From the listing below, copy every line with the word "sand".
BEGIN MATERIAL FOR THIS EXERCISE
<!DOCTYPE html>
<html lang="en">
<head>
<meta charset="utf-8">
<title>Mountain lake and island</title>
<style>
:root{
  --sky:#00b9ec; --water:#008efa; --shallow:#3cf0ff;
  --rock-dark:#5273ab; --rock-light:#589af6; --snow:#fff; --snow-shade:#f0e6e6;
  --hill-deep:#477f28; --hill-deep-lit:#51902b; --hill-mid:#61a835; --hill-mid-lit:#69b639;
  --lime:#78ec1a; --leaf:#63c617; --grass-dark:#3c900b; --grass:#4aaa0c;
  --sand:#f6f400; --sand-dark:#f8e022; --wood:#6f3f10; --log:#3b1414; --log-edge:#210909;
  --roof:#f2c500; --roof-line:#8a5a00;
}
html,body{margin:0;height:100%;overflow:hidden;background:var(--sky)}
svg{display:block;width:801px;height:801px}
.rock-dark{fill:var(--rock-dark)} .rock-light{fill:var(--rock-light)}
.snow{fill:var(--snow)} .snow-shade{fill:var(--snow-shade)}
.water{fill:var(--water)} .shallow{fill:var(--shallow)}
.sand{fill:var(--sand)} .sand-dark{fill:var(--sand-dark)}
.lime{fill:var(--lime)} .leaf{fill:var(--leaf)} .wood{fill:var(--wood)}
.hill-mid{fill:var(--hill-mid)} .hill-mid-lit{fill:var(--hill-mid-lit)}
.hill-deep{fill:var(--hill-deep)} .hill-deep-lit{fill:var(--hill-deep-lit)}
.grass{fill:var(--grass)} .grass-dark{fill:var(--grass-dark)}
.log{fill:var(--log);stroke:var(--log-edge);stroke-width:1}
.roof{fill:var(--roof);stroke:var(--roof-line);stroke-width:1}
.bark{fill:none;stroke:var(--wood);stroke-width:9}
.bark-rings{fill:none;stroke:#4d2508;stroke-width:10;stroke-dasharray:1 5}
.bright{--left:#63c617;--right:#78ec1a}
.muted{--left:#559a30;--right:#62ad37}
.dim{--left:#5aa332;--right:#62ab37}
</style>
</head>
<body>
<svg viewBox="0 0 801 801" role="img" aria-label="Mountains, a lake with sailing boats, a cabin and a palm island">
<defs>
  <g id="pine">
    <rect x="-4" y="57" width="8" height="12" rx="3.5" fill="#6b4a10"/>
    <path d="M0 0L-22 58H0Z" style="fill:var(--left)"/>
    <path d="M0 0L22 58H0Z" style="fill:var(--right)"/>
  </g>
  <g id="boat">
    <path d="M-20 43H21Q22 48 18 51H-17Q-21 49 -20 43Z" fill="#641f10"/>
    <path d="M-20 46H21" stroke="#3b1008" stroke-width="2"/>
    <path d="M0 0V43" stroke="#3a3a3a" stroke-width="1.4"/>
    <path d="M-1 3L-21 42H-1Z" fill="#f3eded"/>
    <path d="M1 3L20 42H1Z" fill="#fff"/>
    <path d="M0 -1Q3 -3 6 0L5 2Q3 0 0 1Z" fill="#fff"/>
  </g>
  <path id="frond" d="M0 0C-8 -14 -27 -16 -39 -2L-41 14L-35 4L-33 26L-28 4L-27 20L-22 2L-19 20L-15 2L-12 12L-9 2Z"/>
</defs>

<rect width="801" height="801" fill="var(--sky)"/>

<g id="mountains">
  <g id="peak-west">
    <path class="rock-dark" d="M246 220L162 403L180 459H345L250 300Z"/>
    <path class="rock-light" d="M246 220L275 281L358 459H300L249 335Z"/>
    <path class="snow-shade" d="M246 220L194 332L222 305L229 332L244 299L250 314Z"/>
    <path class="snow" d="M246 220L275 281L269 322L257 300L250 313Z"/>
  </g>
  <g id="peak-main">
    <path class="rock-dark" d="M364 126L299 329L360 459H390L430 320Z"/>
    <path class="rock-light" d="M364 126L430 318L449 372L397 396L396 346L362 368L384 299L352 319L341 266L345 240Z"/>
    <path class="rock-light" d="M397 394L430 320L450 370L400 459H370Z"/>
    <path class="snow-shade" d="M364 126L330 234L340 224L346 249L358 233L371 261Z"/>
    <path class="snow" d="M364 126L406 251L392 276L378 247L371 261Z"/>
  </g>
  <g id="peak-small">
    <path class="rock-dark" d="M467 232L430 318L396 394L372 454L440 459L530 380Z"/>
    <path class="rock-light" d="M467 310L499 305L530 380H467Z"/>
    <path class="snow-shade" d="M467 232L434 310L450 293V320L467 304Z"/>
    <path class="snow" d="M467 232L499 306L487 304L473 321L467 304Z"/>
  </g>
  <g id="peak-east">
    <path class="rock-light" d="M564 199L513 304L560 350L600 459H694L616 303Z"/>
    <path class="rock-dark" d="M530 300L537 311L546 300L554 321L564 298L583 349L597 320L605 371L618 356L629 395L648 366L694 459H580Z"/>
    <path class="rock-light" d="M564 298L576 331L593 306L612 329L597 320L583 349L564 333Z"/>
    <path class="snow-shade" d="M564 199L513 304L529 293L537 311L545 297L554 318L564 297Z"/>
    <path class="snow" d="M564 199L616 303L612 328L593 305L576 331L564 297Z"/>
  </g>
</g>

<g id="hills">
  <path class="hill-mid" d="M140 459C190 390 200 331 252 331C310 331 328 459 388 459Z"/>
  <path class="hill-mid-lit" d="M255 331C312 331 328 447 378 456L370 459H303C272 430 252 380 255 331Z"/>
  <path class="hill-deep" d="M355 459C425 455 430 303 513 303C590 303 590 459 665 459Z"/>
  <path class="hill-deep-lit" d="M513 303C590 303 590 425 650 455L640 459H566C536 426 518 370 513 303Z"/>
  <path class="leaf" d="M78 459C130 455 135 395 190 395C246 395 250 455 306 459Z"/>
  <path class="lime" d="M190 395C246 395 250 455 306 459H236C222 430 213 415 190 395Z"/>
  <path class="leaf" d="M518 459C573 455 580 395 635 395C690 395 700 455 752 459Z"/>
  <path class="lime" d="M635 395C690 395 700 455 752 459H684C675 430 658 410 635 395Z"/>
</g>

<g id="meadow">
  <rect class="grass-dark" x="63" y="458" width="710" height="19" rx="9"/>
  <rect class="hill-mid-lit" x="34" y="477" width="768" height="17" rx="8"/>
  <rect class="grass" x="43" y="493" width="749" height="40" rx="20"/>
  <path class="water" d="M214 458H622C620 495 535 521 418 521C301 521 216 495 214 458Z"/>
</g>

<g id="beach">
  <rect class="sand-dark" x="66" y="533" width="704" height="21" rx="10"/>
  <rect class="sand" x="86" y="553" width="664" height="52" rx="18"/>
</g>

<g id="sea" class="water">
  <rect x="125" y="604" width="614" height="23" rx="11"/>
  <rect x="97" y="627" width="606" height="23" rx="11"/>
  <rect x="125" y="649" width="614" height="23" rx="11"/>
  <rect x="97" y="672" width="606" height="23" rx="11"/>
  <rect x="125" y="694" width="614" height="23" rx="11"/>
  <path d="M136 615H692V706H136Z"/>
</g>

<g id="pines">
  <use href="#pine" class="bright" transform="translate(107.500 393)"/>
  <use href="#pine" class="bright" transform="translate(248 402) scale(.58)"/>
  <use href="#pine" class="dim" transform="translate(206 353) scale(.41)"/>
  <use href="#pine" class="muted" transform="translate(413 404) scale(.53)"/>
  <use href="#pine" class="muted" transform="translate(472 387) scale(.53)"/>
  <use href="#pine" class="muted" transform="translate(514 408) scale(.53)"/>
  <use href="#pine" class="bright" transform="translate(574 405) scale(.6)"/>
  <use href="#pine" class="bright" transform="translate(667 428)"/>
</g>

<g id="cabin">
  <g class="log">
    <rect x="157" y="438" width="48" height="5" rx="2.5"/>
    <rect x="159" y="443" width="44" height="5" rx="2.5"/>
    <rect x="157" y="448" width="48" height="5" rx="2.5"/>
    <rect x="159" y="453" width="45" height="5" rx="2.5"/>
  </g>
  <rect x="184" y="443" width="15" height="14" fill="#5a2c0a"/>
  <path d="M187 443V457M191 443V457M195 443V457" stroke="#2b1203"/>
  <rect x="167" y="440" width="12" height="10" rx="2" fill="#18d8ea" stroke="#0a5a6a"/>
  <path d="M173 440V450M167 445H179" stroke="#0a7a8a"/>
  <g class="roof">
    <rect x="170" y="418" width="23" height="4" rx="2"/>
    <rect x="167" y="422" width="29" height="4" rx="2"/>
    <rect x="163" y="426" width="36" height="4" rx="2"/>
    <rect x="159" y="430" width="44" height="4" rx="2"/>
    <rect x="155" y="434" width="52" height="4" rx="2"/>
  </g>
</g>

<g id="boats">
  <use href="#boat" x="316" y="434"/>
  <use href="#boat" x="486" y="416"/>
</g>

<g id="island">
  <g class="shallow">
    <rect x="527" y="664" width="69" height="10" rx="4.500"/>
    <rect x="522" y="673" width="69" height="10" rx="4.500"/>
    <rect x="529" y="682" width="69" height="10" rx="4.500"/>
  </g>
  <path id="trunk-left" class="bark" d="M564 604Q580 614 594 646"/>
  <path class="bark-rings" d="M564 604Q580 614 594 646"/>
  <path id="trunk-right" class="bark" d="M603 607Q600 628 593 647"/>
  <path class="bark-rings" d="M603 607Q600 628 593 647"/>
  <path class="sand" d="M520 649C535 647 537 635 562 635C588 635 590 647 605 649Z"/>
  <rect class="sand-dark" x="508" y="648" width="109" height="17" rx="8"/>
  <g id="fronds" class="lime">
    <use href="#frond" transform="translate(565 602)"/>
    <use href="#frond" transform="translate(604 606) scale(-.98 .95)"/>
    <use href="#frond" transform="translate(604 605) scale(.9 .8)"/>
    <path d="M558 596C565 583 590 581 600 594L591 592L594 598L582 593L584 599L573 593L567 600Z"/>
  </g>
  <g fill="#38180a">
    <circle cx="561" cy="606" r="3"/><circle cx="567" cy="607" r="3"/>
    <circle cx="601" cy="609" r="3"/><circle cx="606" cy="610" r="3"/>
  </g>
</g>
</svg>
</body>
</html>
END MATERIAL FOR THIS EXERCISE
=== ANSWER SECTION ===
  --sand:#f6f400; --sand-dark:#f8e022; --wood:#6f3f10; --log:#3b1414; --log-edge:#210909;
.sand{fill:var(--sand)} .sand-dark{fill:var(--sand-dark)}
  <rect class="sand-dark" x="66" y="533" width="704" height="21" rx="10"/>
  <rect class="sand" x="86" y="553" width="664" height="52" rx="18"/>
  <path class="sand" d="M520 649C535 647 537 635 562 635C588 635 590 647 605 649Z"/>
  <rect class="sand-dark" x="508" y="648" width="109" height="17" rx="8"/>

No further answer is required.